Being a Space Man is Something I Have to Do

Being a Space Man is Something I Have to Do

By: Stephanie Ngo
  6575 reads

"When I found out about this I went through a wide range of emotions; first I was nervous, then anxious, then weary, apprehensive, then kinda sleepy...then worried and then concerned. But now I realize that being a space man is something you have to do."  - Marge Simpson in Deep Space Homer Episode

This is exactly how I felt when I found out that I was selected as the Special Projects Assistant for SFU Career Services, especially the part about being sleepy...kidding.

Transitioning into a workplace can be intimidating and exciting, but what I enjoyed most about my work term was how my coworkers instantly made me feel like a part of the family.  Within the first couple weeks of starting this new position, I felt overwhelmed with the list of projects that needed to be completed by the end of the summer. However, the staff's friendly attitude and willingness to lend a hand put me at ease knowing that I had support.

What I enjoy the most about working with Career Services is the open communication amongst the team because they were not only patient with my progression, but were constantly giving me constructive criticism on my work. For example, I was provided the opportunity to design stickers for a book as one of my first projects despite having minimal design experience. I was very fortunate that I had people believing in me and I was given the chance to develop my skills and further challenge myself.

Having said that, here are some tips that I learned from my colleagues that have helped ease my transition into the workplace:

  • Communicate with your supervisor and establish what his or her expectations are    (i.e. dress code, policies and asking for time off).
  • Ask questions! Do not hesitate to ask your supervisor if you are unsure about your tasks and responsibilities. There's no such thing as a dumb question.
  • Take notes during your first week of training. There will be a lot of information and they do not expect you to know everything right away.
  • Come to work early to get acquainted  with your work environment.
  • Take note of key staff and what their roles are.  When I first started,  I scheduled brief 10-15 minute informal meetings to help me understand what they did and how they fit into the work place.
  • Set achievable learning objectives and consult with your supervisor.  By doing so, it shows that you are taking responsibility for your own growth within the work place.
  • Last tip - Breathe and smile! Everyone makes mistakes. Don't sweat it. Be polite, friendly and confident.

Nobody expects you to walk into your new job knowing everything. There is always something new to learn in every workplace. Navigating through a new culture can be stressful.  Believe me, I made it hard on myself thinking that everything had to be done quickly. I tried to do too much too soon. Haste makes waste! 

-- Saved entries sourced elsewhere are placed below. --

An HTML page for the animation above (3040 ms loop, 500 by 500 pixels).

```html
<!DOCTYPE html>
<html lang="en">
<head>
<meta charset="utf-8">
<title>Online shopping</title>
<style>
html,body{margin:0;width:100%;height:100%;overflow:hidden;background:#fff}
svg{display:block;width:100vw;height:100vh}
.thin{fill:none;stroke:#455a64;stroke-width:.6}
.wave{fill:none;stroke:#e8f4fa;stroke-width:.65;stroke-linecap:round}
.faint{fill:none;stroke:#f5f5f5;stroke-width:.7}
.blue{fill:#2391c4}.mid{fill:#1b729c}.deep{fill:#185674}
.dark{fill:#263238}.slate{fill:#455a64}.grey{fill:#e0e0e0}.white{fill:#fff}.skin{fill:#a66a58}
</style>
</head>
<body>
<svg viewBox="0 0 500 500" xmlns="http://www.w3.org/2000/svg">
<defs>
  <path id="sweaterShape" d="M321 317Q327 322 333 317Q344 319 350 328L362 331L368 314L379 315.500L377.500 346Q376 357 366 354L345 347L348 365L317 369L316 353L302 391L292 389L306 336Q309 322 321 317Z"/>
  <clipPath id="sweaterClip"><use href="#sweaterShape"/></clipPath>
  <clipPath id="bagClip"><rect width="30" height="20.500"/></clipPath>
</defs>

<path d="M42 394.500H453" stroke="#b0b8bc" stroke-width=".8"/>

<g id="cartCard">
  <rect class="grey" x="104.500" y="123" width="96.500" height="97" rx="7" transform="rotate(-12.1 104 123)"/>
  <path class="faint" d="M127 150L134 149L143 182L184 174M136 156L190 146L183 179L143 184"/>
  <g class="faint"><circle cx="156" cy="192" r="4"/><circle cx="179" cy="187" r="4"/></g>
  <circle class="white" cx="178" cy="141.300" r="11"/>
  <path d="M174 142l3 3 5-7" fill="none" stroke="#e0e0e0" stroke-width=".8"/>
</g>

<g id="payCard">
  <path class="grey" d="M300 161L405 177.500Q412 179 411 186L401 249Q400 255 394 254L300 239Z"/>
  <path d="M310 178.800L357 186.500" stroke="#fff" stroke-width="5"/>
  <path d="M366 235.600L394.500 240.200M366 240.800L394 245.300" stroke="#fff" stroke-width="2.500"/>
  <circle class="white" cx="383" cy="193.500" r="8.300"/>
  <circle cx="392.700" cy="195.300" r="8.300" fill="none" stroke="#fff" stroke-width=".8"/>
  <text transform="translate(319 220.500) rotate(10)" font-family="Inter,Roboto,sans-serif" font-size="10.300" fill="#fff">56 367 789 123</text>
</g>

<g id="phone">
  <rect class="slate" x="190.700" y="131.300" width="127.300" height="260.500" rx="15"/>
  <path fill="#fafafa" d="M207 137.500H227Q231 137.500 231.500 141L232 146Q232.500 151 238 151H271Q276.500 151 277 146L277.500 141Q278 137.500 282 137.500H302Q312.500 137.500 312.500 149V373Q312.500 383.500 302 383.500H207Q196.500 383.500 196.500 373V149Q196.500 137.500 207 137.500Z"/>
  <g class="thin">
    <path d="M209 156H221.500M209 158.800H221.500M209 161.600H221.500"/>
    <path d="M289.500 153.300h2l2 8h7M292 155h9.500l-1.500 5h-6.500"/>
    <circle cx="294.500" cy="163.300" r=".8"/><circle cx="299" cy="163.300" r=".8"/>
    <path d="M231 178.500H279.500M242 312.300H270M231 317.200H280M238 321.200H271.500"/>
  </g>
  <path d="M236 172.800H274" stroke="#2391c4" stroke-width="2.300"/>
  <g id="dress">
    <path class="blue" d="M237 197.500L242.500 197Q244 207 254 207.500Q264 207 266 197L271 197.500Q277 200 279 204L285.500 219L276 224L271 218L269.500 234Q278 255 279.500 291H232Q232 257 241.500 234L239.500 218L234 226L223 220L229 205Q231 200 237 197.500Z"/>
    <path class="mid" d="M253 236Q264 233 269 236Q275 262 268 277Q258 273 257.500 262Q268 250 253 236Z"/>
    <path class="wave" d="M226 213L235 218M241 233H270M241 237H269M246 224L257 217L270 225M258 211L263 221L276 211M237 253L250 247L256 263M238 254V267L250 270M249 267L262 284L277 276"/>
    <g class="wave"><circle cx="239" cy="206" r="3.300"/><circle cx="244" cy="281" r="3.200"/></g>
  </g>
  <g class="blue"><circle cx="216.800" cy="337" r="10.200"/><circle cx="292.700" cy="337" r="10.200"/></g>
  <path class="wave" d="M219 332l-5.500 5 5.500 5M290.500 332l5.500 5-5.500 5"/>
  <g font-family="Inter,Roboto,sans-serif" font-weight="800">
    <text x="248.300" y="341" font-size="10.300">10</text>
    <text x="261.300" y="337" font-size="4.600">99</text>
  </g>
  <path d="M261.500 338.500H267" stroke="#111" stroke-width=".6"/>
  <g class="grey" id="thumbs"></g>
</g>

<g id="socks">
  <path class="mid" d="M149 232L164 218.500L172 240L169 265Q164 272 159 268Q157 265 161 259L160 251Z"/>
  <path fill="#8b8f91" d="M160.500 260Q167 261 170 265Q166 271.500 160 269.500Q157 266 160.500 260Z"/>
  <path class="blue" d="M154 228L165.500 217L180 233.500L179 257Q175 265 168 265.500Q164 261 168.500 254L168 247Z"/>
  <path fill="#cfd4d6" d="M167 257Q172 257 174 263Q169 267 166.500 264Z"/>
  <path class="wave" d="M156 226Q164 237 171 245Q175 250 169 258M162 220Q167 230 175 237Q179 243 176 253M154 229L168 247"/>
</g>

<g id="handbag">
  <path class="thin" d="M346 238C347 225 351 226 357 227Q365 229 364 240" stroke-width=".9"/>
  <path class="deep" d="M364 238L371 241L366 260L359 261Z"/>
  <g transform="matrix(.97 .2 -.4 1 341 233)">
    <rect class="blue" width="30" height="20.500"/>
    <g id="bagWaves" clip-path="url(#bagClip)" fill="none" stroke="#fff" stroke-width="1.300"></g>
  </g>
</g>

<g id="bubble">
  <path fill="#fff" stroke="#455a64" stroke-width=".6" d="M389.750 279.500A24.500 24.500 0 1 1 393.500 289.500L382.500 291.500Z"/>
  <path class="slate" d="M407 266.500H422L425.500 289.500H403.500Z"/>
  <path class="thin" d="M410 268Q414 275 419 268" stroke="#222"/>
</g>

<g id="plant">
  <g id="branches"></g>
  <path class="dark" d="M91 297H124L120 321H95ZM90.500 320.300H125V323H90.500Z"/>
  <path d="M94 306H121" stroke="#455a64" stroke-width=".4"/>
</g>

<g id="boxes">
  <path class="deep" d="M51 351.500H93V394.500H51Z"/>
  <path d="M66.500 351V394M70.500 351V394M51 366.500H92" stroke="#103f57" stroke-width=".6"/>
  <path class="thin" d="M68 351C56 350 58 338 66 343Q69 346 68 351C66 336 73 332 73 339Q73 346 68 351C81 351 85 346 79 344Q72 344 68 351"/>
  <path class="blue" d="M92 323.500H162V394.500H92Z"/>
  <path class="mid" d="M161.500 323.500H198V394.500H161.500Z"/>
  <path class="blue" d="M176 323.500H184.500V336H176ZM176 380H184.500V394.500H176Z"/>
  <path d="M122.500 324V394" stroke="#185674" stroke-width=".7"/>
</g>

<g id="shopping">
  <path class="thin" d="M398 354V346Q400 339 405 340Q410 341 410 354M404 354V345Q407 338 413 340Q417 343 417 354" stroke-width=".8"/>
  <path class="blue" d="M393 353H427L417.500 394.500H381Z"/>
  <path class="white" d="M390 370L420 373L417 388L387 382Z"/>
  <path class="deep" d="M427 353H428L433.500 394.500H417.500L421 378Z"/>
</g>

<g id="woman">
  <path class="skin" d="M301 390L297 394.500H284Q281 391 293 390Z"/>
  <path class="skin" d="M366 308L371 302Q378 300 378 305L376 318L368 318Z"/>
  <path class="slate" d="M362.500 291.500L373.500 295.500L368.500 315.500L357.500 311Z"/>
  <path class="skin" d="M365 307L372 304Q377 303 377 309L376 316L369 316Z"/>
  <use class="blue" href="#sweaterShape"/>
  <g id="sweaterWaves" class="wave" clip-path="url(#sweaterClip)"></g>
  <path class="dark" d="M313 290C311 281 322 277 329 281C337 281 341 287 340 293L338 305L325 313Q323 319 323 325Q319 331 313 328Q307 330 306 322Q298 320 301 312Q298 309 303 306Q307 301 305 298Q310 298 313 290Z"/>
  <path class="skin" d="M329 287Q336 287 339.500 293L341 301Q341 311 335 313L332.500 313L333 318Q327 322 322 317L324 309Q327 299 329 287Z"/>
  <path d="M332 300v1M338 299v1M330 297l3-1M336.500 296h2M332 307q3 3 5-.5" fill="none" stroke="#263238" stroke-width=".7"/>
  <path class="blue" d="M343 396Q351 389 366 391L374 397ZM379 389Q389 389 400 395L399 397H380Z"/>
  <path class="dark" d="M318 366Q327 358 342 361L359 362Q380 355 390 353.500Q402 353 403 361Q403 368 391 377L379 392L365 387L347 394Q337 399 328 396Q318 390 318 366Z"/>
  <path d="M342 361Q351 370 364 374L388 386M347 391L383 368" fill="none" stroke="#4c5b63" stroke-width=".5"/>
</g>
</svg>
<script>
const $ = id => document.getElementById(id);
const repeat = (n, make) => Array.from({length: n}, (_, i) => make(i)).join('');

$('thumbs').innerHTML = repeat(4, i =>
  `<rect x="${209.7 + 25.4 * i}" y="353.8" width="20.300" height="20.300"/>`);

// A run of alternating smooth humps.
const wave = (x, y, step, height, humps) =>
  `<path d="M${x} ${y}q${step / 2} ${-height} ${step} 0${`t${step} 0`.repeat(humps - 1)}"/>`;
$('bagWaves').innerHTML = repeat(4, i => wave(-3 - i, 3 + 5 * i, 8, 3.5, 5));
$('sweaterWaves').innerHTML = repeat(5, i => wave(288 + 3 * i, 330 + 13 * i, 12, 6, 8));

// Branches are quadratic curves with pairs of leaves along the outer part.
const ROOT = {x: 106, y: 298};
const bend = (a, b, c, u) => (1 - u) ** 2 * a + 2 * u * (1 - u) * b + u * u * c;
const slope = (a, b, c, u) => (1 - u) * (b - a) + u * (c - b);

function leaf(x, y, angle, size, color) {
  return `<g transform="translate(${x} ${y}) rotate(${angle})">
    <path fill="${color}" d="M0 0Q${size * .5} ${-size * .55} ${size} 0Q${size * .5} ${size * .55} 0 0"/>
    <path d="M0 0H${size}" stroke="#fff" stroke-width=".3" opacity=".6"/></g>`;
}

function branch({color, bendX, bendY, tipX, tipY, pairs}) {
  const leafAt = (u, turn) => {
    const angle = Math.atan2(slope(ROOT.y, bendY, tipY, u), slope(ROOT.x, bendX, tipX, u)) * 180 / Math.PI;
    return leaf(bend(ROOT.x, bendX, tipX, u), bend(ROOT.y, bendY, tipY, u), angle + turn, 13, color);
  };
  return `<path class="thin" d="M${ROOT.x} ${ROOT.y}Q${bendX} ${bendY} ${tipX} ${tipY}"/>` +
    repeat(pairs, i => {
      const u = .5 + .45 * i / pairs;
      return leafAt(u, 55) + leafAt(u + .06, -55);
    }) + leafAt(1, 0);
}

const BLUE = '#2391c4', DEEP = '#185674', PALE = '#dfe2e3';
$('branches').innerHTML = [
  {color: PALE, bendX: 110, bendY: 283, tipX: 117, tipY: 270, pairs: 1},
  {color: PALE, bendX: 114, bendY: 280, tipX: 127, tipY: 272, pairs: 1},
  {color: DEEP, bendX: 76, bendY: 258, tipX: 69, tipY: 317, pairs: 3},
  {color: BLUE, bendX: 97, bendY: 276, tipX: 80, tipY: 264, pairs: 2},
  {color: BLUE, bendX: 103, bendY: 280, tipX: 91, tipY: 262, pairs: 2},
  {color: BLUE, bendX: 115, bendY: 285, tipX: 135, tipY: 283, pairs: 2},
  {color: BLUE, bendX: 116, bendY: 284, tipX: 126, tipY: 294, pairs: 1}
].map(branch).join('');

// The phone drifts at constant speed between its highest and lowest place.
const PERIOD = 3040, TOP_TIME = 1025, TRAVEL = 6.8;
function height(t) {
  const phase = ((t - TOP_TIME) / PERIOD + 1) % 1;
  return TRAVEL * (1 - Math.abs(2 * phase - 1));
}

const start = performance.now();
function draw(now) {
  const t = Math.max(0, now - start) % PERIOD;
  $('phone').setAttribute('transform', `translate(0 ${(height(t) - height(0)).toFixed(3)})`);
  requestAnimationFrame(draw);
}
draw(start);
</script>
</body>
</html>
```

Always remember to enjoy your time working because not only have I gained new skills but I felt like I was an important part of the team which was the best thing about my co-op experience!

Posted on September 27, 2012